→ Aim of the task
Will you write out all the entries below exactly?

= = = = = = =

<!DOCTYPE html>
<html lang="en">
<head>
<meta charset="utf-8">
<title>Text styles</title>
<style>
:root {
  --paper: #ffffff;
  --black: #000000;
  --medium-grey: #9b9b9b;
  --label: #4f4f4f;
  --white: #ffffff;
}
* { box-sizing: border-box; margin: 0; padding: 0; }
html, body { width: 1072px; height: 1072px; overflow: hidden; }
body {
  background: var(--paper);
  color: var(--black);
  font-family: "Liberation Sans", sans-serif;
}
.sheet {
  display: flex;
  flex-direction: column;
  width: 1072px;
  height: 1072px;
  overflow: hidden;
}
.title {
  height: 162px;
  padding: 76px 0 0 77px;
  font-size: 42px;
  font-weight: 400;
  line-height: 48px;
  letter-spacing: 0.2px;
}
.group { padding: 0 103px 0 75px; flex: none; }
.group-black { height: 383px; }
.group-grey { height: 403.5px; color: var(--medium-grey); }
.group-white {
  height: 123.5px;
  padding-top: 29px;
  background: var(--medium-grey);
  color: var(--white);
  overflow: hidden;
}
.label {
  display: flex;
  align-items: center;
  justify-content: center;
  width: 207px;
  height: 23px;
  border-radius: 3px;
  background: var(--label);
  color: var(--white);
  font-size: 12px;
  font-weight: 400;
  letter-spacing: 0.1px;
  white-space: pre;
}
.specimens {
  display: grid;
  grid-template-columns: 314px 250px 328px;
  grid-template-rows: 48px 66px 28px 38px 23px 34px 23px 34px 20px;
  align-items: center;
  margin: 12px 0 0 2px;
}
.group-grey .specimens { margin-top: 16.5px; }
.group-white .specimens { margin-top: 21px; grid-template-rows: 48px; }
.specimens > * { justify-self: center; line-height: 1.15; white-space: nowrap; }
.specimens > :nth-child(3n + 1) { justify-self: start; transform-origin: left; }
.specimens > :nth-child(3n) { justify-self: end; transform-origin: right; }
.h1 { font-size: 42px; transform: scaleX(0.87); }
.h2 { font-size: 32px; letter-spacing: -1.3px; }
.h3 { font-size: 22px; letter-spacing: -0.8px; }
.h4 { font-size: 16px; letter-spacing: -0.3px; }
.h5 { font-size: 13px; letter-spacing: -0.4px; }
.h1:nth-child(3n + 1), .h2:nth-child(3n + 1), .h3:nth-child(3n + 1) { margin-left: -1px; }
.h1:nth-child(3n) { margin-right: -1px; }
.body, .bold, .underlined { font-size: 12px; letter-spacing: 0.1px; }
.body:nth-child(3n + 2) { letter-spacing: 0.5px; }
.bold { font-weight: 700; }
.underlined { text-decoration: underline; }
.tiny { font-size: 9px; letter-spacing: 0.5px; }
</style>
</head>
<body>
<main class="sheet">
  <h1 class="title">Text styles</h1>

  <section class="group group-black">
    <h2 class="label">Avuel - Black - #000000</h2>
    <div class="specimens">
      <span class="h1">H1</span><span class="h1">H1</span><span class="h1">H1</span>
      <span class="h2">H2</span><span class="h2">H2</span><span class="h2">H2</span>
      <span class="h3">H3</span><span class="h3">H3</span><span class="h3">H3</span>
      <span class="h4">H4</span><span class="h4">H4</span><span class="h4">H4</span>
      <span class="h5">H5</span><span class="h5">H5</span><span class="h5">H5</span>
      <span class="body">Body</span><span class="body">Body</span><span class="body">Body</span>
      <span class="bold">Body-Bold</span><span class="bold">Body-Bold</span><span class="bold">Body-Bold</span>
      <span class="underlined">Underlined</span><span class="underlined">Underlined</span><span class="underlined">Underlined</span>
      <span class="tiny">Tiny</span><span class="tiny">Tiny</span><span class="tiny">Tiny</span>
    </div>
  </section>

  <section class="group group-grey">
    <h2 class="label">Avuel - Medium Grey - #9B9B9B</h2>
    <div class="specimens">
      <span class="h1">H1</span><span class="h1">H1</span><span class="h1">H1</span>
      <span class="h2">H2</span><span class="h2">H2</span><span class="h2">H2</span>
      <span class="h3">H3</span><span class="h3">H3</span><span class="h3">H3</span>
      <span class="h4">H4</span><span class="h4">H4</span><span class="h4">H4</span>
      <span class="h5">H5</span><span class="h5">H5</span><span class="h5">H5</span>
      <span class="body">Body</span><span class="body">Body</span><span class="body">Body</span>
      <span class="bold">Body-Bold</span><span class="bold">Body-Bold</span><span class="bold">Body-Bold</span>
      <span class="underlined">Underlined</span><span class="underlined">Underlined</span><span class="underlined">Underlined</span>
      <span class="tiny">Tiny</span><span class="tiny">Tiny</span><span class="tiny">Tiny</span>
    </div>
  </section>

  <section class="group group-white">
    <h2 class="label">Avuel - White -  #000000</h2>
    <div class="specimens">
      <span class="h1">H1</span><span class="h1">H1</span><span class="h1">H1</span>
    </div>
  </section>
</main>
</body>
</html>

= = = = = = =

→ Written response
<!DOCTYPE html>
<html lang="en">
<head>
<meta charset="utf-8">
<title>Text styles</title>
<style>
:root {
  --paper: #ffffff;
  --black: #000000;
  --medium-grey: #9b9b9b;
  --label: #4f4f4f;
  --white: #ffffff;
}
* { box-sizing: border-box; margin: 0; padding: 0; }
html, body { width: 1072px; height: 1072px; overflow: hidden; }
body {
  background: var(--paper);
  color: var(--black);
  font-family: "Liberation Sans", sans-serif;
}
.sheet {
  display: flex;
  flex-direction: column;
  width: 1072px;
  height: 1072px;
  overflow: hidden;
}
.title {
  height: 162px;
  padding: 76px 0 0 77px;
  font-size: 42px;
  font-weight: 400;
  line-height: 48px;
  letter-spacing: 0.2px;
}
.group { padding: 0 103px 0 75px; flex: none; }
.group-black { height: 383px; }
.group-grey { height: 403.5px; color: var(--medium-grey); }
.group-white {
  height: 123.5px;
  padding-top: 29px;
  background: var(--medium-grey);
  color: var(--white);
  overflow: hidden;
}
.label {
  display: flex;
  align-items: center;
  justify-content: center;
  width: 207px;
  height: 23px;
  border-radius: 3px;
  background: var(--label);
  color: var(--white);
  font-size: 12px;
  font-weight: 400;
  letter-spacing: 0.1px;
  white-space: pre;
}
.specimens {
  display: grid;
  grid-template-columns: 314px 250px 328px;
  grid-template-rows: 48px 66px 28px 38px 23px 34px 23px 34px 20px;
  align-items: center;
  margin: 12px 0 0 2px;
}
.group-grey .specimens { margin-top: 16.5px; }
.group-white .specimens { margin-top: 21px; grid-template-rows: 48px; }
.specimens > * { justify-self: center; line-height: 1.15; white-space: nowrap; }
.specimens > :nth-child(3n + 1) { justify-self: start; transform-origin: left; }
.specimens > :nth-child(3n) { justify-self: end; transform-origin: right; }
.h1 { font-size: 42px; transform: scaleX(0.87); }
.h2 { font-size: 32px; letter-spacing: -1.3px; }
.h3 { font-size: 22px; letter-spacing: -0.8px; }
.h4 { font-size: 16px; letter-spacing: -0.3px; }
.h5 { font-size: 13px; letter-spacing: -0.4px; }
.h1:nth-child(3n + 1), .h2:nth-child(3n + 1), .h3:nth-child(3n + 1) { margin-left: -1px; }
.h1:nth-child(3n) { margin-right: -1px; }
.body, .bold, .underlined { font-size: 12px; letter-spacing: 0.1px; }
.body:nth-child(3n + 2) { letter-spacing: 0.5px; }
.bold { font-weight: 700; }
.underlined { text-decoration: underline; }
.tiny { font-size: 9px; letter-spacing: 0.5px; }
</style>
</head>
<body>
<main class="sheet">
  <h1 class="title">Text styles</h1>

  <section class="group group-black">
    <h2 class="label">Avuel - Black - #000000</h2>
    <div class="specimens">
      <span class="h1">H1</span><span class="h1">H1</span><span class="h1">H1</span>
      <span class="h2">H2</span><span class="h2">H2</span><span class="h2">H2</span>
      <span class="h3">H3</span><span class="h3">H3</span><span class="h3">H3</span>
      <span class="h4">H4</span><span class="h4">H4</span><span class="h4">H4</span>
      <span class="h5">H5</span><span class="h5">H5</span><span class="h5">H5</span>
      <span class="body">Body</span><span class="body">Body</span><span class="body">Body</span>
      <span class="bold">Body-Bold</span><span class="bold">Body-Bold</span><span class="bold">Body-Bold</span>
      <span class="underlined">Underlined</span><span class="underlined">Underlined</span><span class="underlined">Underlined</span>
      <span class="tiny">Tiny</span><span class="tiny">Tiny</span><span class="tiny">Tiny</span>
    </div>
  </section>

  <section class="group group-grey">
    <h2 class="label">Avuel - Medium Grey - #9B9B9B</h2>
    <div class="specimens">
      <span class="h1">H1</span><span class="h1">H1</span><span class="h1">H1</span>
      <span class="h2">H2</span><span class="h2">H2</span><span class="h2">H2</span>
      <span class="h3">H3</span><span class="h3">H3</span><span class="h3">H3</span>
      <span class="h4">H4</span><span class="h4">H4</span><span class="h4">H4</span>
      <span class="h5">H5</span><span class="h5">H5</span><span class="h5">H5</span>
      <span class="body">Body</span><span class="body">Body</span><span class="body">Body</span>
      <span class="bold">Body-Bold</span><span class="bold">Body-Bold</span><span class="bold">Body-Bold</span>
      <span class="underlined">Underlined</span><span class="underlined">Underlined</span><span class="underlined">Underlined</span>
      <span class="tiny">Tiny</span><span class="tiny">Tiny</span><span class="tiny">Tiny</span>
    </div>
  </section>

  <section class="group group-white">
    <h2 class="label">Avuel - White -  #000000</h2>
    <div class="specimens">
      <span class="h1">H1</span><span class="h1">H1</span><span class="h1">H1</span>
    </div>
  </section>
</main>
</body>
</html>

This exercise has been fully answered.